TASK INPUTS:
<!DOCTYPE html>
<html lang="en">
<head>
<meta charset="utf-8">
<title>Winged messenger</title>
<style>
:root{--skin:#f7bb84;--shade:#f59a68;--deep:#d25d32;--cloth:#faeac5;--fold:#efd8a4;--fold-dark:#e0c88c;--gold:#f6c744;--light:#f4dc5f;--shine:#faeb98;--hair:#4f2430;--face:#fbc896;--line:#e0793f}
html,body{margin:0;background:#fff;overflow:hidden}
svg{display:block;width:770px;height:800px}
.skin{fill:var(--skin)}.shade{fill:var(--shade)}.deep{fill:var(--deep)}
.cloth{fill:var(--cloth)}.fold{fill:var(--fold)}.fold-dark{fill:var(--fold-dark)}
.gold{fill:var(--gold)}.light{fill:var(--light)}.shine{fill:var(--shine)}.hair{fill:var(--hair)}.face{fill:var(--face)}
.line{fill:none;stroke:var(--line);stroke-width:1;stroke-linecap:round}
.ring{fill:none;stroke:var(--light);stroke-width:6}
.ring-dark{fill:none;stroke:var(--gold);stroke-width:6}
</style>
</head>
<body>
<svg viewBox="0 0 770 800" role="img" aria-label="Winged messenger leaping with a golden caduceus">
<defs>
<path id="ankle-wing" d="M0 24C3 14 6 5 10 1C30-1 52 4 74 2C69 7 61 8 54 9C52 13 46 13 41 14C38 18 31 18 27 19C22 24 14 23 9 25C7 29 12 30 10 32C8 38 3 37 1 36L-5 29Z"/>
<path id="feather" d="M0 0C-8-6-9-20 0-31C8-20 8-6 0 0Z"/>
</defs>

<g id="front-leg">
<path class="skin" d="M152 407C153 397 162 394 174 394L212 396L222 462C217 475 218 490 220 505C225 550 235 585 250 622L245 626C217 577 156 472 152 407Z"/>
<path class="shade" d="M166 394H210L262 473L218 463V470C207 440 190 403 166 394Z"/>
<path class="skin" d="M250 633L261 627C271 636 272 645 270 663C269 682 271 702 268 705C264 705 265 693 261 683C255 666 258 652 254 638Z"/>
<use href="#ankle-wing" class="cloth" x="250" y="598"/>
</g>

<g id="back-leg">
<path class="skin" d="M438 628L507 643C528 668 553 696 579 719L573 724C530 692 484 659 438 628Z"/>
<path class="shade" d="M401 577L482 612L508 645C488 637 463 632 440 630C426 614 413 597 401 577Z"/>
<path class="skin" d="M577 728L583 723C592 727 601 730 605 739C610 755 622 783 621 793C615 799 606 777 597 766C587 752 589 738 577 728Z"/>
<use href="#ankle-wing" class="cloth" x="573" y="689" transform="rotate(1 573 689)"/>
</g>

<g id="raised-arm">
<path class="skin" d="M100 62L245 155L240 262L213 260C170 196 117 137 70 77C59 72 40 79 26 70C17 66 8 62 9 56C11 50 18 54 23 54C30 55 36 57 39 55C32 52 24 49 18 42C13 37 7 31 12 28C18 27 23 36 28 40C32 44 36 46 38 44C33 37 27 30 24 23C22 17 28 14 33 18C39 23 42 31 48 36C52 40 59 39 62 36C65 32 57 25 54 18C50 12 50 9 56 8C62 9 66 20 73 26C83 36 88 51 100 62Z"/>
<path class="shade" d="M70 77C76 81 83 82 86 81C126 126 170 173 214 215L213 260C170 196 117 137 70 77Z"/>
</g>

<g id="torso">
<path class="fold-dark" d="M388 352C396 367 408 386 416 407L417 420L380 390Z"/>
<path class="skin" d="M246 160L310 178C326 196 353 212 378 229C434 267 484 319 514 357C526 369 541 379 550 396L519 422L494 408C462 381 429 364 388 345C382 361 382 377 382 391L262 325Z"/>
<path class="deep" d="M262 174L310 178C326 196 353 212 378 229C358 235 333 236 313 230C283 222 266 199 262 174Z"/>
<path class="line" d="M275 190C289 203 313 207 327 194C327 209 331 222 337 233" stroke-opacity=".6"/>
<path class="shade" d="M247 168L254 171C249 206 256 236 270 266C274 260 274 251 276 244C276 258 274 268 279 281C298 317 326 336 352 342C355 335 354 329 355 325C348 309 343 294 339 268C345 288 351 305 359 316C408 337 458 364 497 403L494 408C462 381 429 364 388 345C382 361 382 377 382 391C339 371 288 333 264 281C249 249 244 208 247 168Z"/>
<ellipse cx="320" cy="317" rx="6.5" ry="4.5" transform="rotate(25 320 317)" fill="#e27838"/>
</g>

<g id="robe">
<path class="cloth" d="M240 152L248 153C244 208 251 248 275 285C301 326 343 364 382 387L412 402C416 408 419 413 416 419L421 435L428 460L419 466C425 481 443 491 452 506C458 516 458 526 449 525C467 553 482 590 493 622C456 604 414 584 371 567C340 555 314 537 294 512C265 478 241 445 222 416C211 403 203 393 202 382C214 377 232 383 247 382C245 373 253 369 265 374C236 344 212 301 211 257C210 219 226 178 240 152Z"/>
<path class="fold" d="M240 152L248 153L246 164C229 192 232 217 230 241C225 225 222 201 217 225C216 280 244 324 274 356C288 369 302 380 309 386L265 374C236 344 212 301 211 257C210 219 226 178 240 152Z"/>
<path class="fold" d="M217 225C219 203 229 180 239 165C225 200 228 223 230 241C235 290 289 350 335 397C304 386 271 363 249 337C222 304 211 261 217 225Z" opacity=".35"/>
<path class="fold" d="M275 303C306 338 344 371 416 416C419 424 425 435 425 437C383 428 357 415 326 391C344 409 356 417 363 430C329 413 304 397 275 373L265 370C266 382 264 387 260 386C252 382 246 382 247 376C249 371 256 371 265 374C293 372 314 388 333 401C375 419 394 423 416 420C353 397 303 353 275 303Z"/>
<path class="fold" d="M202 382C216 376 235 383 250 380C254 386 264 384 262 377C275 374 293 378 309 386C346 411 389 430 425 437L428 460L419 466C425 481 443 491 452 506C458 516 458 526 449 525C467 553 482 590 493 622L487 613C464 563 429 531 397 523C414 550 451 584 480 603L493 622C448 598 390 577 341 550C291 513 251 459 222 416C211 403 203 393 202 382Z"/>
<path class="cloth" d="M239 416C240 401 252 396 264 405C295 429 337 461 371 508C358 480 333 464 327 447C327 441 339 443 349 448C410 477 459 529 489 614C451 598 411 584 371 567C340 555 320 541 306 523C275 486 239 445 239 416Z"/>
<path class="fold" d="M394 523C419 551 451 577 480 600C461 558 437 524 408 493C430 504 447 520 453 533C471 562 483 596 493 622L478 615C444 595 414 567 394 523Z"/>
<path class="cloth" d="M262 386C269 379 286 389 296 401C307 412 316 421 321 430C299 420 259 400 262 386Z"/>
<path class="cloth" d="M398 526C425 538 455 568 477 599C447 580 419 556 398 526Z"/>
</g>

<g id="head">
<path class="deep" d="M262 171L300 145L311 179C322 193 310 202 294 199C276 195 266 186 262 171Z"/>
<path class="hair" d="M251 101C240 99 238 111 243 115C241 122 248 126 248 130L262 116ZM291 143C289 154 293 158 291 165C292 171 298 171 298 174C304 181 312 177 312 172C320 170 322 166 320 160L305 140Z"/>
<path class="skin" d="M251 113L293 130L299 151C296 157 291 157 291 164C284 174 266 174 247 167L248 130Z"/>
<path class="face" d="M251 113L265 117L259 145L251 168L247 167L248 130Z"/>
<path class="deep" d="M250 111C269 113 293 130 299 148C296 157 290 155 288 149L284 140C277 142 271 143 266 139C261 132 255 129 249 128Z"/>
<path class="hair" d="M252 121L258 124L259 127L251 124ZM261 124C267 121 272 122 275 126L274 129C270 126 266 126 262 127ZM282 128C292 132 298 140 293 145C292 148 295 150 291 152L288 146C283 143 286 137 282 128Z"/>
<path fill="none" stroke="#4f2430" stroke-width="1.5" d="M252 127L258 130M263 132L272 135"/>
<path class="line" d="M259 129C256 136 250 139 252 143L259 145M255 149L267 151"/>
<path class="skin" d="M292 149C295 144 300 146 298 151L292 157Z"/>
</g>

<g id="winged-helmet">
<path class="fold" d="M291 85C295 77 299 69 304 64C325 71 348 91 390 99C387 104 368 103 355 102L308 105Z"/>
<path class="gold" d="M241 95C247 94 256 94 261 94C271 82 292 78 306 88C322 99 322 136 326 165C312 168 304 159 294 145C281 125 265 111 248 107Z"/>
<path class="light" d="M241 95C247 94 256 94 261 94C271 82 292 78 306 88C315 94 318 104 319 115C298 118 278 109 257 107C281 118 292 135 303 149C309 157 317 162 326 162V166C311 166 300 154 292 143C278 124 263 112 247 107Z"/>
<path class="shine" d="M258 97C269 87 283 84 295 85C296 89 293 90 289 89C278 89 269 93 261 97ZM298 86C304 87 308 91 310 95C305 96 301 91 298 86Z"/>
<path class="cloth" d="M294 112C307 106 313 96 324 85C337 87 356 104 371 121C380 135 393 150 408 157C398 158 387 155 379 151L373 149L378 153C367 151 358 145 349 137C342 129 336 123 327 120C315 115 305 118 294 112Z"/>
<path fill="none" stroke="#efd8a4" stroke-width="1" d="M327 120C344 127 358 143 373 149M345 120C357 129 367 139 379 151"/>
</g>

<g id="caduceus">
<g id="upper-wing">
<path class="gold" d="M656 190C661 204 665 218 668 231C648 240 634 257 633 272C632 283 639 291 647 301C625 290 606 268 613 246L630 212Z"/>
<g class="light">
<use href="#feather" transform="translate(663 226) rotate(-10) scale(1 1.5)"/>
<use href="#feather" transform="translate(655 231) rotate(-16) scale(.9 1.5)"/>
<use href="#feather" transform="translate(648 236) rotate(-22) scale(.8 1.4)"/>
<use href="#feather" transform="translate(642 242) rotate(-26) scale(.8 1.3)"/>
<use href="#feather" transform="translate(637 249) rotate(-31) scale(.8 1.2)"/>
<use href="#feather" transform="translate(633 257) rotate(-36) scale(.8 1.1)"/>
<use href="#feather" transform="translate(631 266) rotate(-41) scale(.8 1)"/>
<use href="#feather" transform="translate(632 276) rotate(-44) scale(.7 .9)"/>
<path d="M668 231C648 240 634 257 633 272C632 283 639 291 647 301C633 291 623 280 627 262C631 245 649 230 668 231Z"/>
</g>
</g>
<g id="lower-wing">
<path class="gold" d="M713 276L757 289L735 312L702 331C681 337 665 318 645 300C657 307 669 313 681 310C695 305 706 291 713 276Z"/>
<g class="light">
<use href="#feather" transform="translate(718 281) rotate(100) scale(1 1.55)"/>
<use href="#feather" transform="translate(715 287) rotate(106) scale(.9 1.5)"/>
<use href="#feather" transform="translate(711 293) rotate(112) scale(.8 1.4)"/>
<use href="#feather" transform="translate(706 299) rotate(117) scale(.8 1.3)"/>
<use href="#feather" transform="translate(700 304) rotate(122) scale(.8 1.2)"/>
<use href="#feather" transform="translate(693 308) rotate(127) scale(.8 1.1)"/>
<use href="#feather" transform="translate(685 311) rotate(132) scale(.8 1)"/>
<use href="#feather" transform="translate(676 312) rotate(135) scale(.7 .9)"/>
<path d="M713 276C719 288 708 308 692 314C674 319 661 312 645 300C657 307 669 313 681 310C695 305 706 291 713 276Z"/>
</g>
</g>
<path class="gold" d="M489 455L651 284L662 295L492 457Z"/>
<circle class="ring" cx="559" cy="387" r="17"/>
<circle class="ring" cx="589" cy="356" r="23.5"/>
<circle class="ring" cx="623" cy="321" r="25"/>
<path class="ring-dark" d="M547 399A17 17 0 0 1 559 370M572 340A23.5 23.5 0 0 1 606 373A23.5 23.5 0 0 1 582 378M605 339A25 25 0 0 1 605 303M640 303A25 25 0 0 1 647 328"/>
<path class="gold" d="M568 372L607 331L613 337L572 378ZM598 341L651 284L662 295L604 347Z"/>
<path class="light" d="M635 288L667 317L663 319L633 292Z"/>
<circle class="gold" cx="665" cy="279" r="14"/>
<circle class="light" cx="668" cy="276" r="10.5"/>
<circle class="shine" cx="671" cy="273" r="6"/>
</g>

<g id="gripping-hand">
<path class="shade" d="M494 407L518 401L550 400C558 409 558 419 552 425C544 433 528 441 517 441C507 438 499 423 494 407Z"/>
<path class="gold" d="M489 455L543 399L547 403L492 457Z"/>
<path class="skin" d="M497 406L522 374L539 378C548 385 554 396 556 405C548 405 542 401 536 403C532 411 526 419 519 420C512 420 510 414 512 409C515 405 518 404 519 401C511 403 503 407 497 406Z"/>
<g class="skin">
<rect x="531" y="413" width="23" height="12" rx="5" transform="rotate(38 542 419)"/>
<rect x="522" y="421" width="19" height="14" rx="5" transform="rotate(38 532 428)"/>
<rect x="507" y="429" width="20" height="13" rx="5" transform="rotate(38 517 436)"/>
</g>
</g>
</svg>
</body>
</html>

YOUR ASSIGNMENT:
Task for the records above: copy every line in which the word "light" occurs.

ANSWER SPACE:
:root{--skin:#f7bb84;--shade:#f59a68;--deep:#d25d32;--cloth:#faeac5;--fold:#efd8a4;--fold-dark:#e0c88c;--gold:#f6c744;--light:#f4dc5f;--shine:#faeb98;--hair:#4f2430;--face:#fbc896;--line:#e0793f}
.gold{fill:var(--gold)}.light{fill:var(--light)}.shine{fill:var(--shine)}.hair{fill:var(--hair)}.face{fill:var(--face)}
.ring{fill:none;stroke:var(--light);stroke-width:6}
<path class="light" d="M241 95C247 94 256 94 261 94C271 82 292 78 306 88C315 94 318 104 319 115C298 118 278 109 257 107C281 118 292 135 303 149C309 157 317 162 326 162V166C311 166 300 154 292 143C278 124 263 112 247 107Z"/>
<g class="light">
<g class="light">
<path class="light" d="M635 288L667 317L663 319L633 292Z"/>
<circle class="light" cx="668" cy="276" r="10.5"/>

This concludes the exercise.